Pull out of the data below the stretch of lines bounded by the one containing "#fff; --fill: #d4e1f4;" and the one containing "relative; width: 1200px;", both bounds included, unchanged.
[SUPPLIED INFORMATION — start]
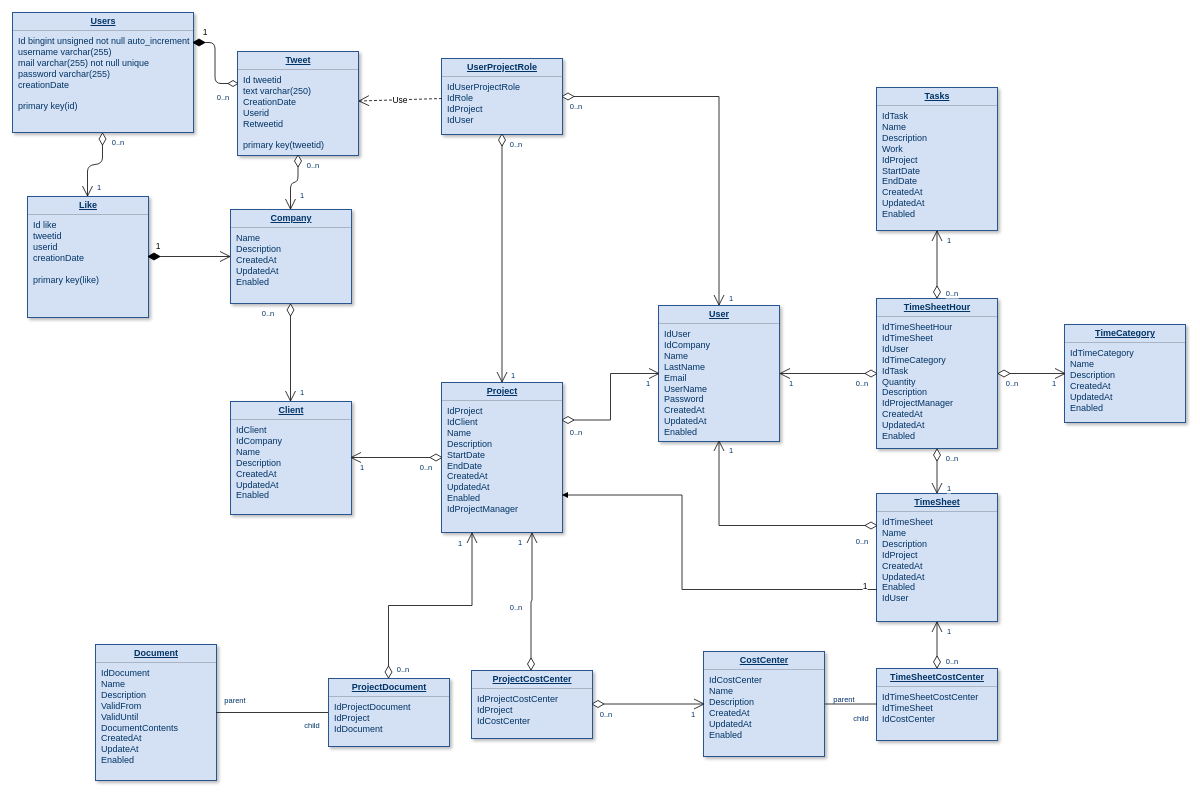
<!DOCTYPE html>
<html lang="en">
<head>
<meta charset="utf-8">
<title>Class diagram</title>
<style>
:root { --paper: #fff; --fill: #d4e1f4; --edge: #2a5690; --rule: #a9b4c4; --ink: #003366; --line: #222; }
* { box-sizing: border-box; margin: 0; padding: 0; }
body { width: 1200px; height: 795px; overflow: hidden; background: var(--paper); }
.diagram { position: relative; width: 1200px; height: 795px; overflow: hidden; font: 9px/10.9px "Liberation Sans", Arial, sans-serif; color: var(--ink); }
.entity { position: absolute; left: var(--x); top: var(--y); width: 122px; height: var(--h); background: var(--fill); border: 1px solid var(--edge); box-shadow: 2px 2px 3px rgba(0,0,0,.28); }
.entity h2 { height: 18px; padding-top: 2px; border-bottom: 1px solid var(--rule); font-size: 9px; line-height: 12px; text-align: center; text-decoration: underline; white-space: nowrap; }
.entity ul { list-style: none; padding: 5px 0 0 5px; white-space: nowrap; }
.entity .key { margin-top: 10.9px; }
.users { width: 182px; }
.links { position: absolute; left: 0; top: 0; }
.label { position: absolute; left: var(--x); top: var(--y); transform: translate(-50%, -50%); font-size: 7.5px; line-height: 11px; white-space: nowrap; }
.strong { font-size: 8.5px; color: #000; }
.patch { background: var(--paper); }
</style>
</head>
<body>
<main class="diagram">

<section class="entity users" style="--x:12px;--y:12px;--h:121px"><h2>Users</h2><ul><li>Id bingint unsigned not null auto_increment</li><li>username varchar(255)</li><li>mail varchar(255) not null unique</li><li>password varchar(255)</li><li>creationDate</li><li class="key">primary key(id)</li></ul></section>

<section class="entity" style="--x:237px;--y:51px;--h:105px"><h2>Tweet</h2><ul><li>Id tweetid</li><li>text varchar(250)</li><li>CreationDate</li><li>Userid</li><li>Retweetid</li><li class="key">primary key(tweetid)</li></ul></section>

<section class="entity" style="--x:441px;--y:58px;--h:77px"><h2>UserProjectRole</h2><ul><li>IdUserProjectRole</li><li>IdRole</li><li>IdProject</li><li>IdUser</li></ul></section>

<section class="entity" style="--x:876px;--y:87px;--h:144px"><h2>Tasks</h2><ul><li>IdTask</li><li>Name</li><li>Description</li><li>Work</li><li>IdProject</li><li>StartDate</li><li>EndDate</li><li>CreatedAt</li><li>UpdatedAt</li><li>Enabled</li></ul></section>

<section class="entity" style="--x:27px;--y:196px;--h:122px"><h2>Like</h2><ul><li>Id like</li><li>tweetid</li><li>userid</li><li>creationDate</li><li class="key">primary key(like)</li></ul></section>

<section class="entity" style="--x:230px;--y:209px;--h:95px"><h2>Company</h2><ul><li>Name</li><li>Description</li><li>CreatedAt</li><li>UpdatedAt</li><li>Enabled</li></ul></section>

<section class="entity" style="--x:658px;--y:305px;--h:137px"><h2>User</h2><ul><li>IdUser</li><li>IdCompany</li><li>Name</li><li>LastName</li><li>Email</li><li>UserName</li><li>Password</li><li>CreatedAt</li><li>UpdatedAt</li><li>Enabled</li></ul></section>

<section class="entity" style="--x:876px;--y:298px;--h:151px"><h2>TimeSheetHour</h2><ul><li>IdTimeSheetHour</li><li>IdTimeSheet</li><li>IdUser</li><li>IdTimeCategory</li><li>IdTask</li><li>Quantity</li><li>Description</li><li>IdProjectManager</li><li>CreatedAt</li><li>UpdatedAt</li><li>Enabled</li></ul></section>

<section class="entity" style="--x:1064px;--y:324px;--h:99px"><h2>TimeCategory</h2><ul><li>IdTimeCategory</li><li>Name</li><li>Description</li><li>CreatedAt</li><li>UpdatedAt</li><li>Enabled</li></ul></section>

<section class="entity" style="--x:441px;--y:382px;--h:151px"><h2>Project</h2><ul><li>IdProject</li><li>IdClient</li><li>Name</li><li>Description</li><li>StartDate</li><li>EndDate</li><li>CreatedAt</li><li>UpdatedAt</li><li>Enabled</li><li>IdProjectManager</li></ul></section>

<section class="entity" style="--x:230px;--y:401px;--h:114px"><h2>Client</h2><ul><li>IdClient</li><li>IdCompany</li><li>Name</li><li>Description</li><li>CreatedAt</li><li>UpdatedAt</li><li>Enabled</li></ul></section>

<section class="entity" style="--x:876px;--y:493px;--h:129px"><h2>TimeSheet</h2><ul><li>IdTimeSheet</li><li>Name</li><li>Description</li><li>IdProject</li><li>CreatedAt</li><li>UpdatedAt</li><li>Enabled</li><li>IdUser</li></ul></section>

<section class="entity" style="--x:95px;--y:644px;--h:137px"><h2>Document</h2><ul><li>IdDocument</li><li>Name</li><li>Description</li><li>ValidFrom</li><li>ValidUntil</li><li>DocumentContents</li><li>CreatedAt</li><li>UpdateAt</li><li>Enabled</li></ul></section>

<section class="entity" style="--x:328px;--y:678px;--h:69px"><h2>ProjectDocument</h2><ul><li>IdProjectDocument</li><li>IdProject</li><li>IdDocument</li></ul></section>

<section class="entity" style="--x:471px;--y:670px;--h:69px"><h2>ProjectCostCenter</h2><ul><li>IdProjectCostCenter</li><li>IdProject</li><li>IdCostCenter</li></ul></section>

<section class="entity" style="--x:703px;--y:651px;--h:106px"><h2>CostCenter</h2><ul><li>IdCostCenter</li><li>Name</li><li>Description</li><li>CreatedAt</li><li>UpdatedAt</li><li>Enabled</li></ul></section>

<section class="entity" style="--x:876px;--y:668px;--h:73px"><h2>TimeSheetCostCenter</h2><ul><li>IdTimeSheetCostCenter</li><li>IdTimeSheet</li><li>IdCostCenter</li></ul></section>

<svg class="links" width="1200" height="795" viewBox="0 0 1200 795" fill="none" stroke="#222" stroke-width="0.9" aria-hidden="true">
  <defs>
    <marker id="aggregation" markerUnits="userSpaceOnUse" markerWidth="14" markerHeight="10" refX="1" refY="5" orient="auto-start-reverse" overflow="visible"><path d="M13 5L7 1.5L1 5L7 8.5Z" fill="#fff" stroke="#222" stroke-width="0.9"/></marker>
    <marker id="aggregation-end" markerUnits="userSpaceOnUse" markerWidth="14" markerHeight="10" refX="11" refY="5" orient="auto" overflow="visible"><path d="M11 5L6 2L1 5L6 8Z" fill="#fff" stroke="#222" stroke-width="0.9"/></marker>
    <marker id="composition" markerUnits="userSpaceOnUse" markerWidth="14" markerHeight="10" refX="1" refY="5" orient="auto" overflow="visible"><path d="M13 5L7 1.5L1 5L7 8.5Z" fill="#000" stroke="#000" stroke-width="0.9"/></marker>
    <marker id="arrow" markerUnits="userSpaceOnUse" markerWidth="12" markerHeight="12" refX="11" refY="6" orient="auto" overflow="visible"><path d="M1 1L11 6L1 11" fill="none" stroke="#222" stroke-width="0.9"/></marker>
    <marker id="solid-arrow" markerUnits="userSpaceOnUse" markerWidth="8" markerHeight="8" refX="7" refY="4" orient="auto"><path d="M1 1L7 4L1 7Z" fill="#000" stroke="none"/></marker>
  </defs>
  <g marker-start="none">
    <path d="M193 42.5H209Q215 42.5 215 49V77Q215 83.5 221 83.5H238" style="marker-start:url(#composition);marker-end:url(#aggregation-end)"/>
    <path d="M148 256.5H230" style="marker-start:url(#composition);marker-end:url(#arrow)"/>
    <path d="M442 98.5L359 101" stroke-dasharray="3 2" style="marker-end:url(#arrow)"/>
    <path d="M877 589.5H682V495H562" style="marker-end:url(#solid-arrow)"/>
    <path d="M825 704H877"/>
    <path d="M216 712.5H328"/>
  </g>
  <g style="marker-start:url(#aggregation-forward)">
    <defs><marker id="aggregation-forward" markerUnits="userSpaceOnUse" markerWidth="14" markerHeight="10" refX="1" refY="5" orient="auto" overflow="visible"><path d="M13 5L7 1.5L1 5L7 8.5Z" fill="#fff" stroke="#222" stroke-width="0.9"/></marker></defs>
    <g style="marker-end:url(#arrow)">
      <path d="M102.5 133V158Q102 164 95 164.5Q88 165 87.5 171V196"/>
      <path d="M298 155V176Q298 182 294 182.5Q291 183 290.5 188V209"/>
      <path d="M562 96.5H719V305"/>
      <path d="M502 134V382"/>
      <path d="M290.5 304V401"/>
      <path d="M442 457.5H351"/>
      <path d="M562 420H610.5V373.5H659"/>
      <path d="M877 373.5H780"/>
      <path d="M998 373.5H1065"/>
      <path d="M937 298V231"/>
      <path d="M937 449V493"/>
      <path d="M877 525.5H719V441"/>
      <path d="M937 668V622"/>
      <path d="M531 670V602L532 600V533"/>
      <path d="M388.5 678V605.5H472V533"/>
      <path d="M592 704H704"/>
    </g>
  </g>
</svg>

<span class="label strong" style="--x:205px;--y:32px">1</span>
<span class="label" style="--x:223px;--y:97px">0..n</span>
<span class="label" style="--x:118px;--y:142px">0..n</span>
<span class="label" style="--x:99px;--y:187px">1</span>
<span class="label" style="--x:313px;--y:165px">0..n</span>
<span class="label" style="--x:302px;--y:195px">1</span>
<span class="label strong" style="--x:158px;--y:246px">1</span>
<span class="label strong patch" style="--x:400px;--y:100px">Use</span>
<span class="label" style="--x:576px;--y:106px">0..n</span>
<span class="label" style="--x:731px;--y:298px">1</span>
<span class="label" style="--x:516px;--y:144px">0..n</span>
<span class="label" style="--x:513px;--y:375px">1</span>
<span class="label" style="--x:268px;--y:313px">0..n</span>
<span class="label" style="--x:302px;--y:392px">1</span>
<span class="label" style="--x:362px;--y:467px">1</span>
<span class="label" style="--x:426px;--y:467px">0..n</span>
<span class="label" style="--x:576px;--y:432px">0..n</span>
<span class="label" style="--x:648px;--y:383px">1</span>
<span class="label" style="--x:791px;--y:383px">1</span>
<span class="label" style="--x:862px;--y:383px">0..n</span>
<span class="label" style="--x:1012px;--y:383px">0..n</span>
<span class="label" style="--x:1054px;--y:383px">1</span>
<span class="label" style="--x:949px;--y:240px">1</span>
<span class="label patch" style="--x:952px;--y:293px">0..n</span>
<span class="label" style="--x:952px;--y:458px">0..n</span>
<span class="label patch" style="--x:949px;--y:488px">1</span>
<span class="label" style="--x:731px;--y:450px">1</span>
<span class="label" style="--x:862px;--y:541px">0..n</span>
<span class="label strong patch" style="--x:865px;--y:586px">1</span>
<span class="label" style="--x:949px;--y:631px">1</span>
<span class="label" style="--x:952px;--y:661px">0..n</span>
<span class="label" style="--x:460px;--y:543px">1</span>
<span class="label" style="--x:520px;--y:542px">1</span>
<span class="label" style="--x:516px;--y:607px">0..n</span>
<span class="label" style="--x:403px;--y:669px">0..n</span>
<span class="label" style="--x:606px;--y:714px">0..n</span>
<span class="label" style="--x:693px;--y:714px">1</span>
<span class="label" style="--x:235px;--y:700px">parent</span>
<span class="label" style="--x:312px;--y:725px">child</span>
<span class="label" style="--x:844px;--y:699px">parent</span>
<span class="label" style="--x:861px;--y:718px">child</span>
</main>
</body>
</html>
[SUPPLIED INFORMATION — finish]
**SOLUTION TO THE EXERCISE:**
:root { --paper: #fff; --fill: #d4e1f4; --edge: #2a5690; --rule: #a9b4c4; --ink: #003366; --line: #222; }
* { box-sizing: border-box; margin: 0; padding: 0; }
body { width: 1200px; height: 795px; overflow: hidden; background: var(--paper); }
.diagram { position: relative; width: 1200px; height: 795px; overflow: hidden; font: 9px/10.9px "Liberation Sans", Arial, sans-serif; color: var(--ink); }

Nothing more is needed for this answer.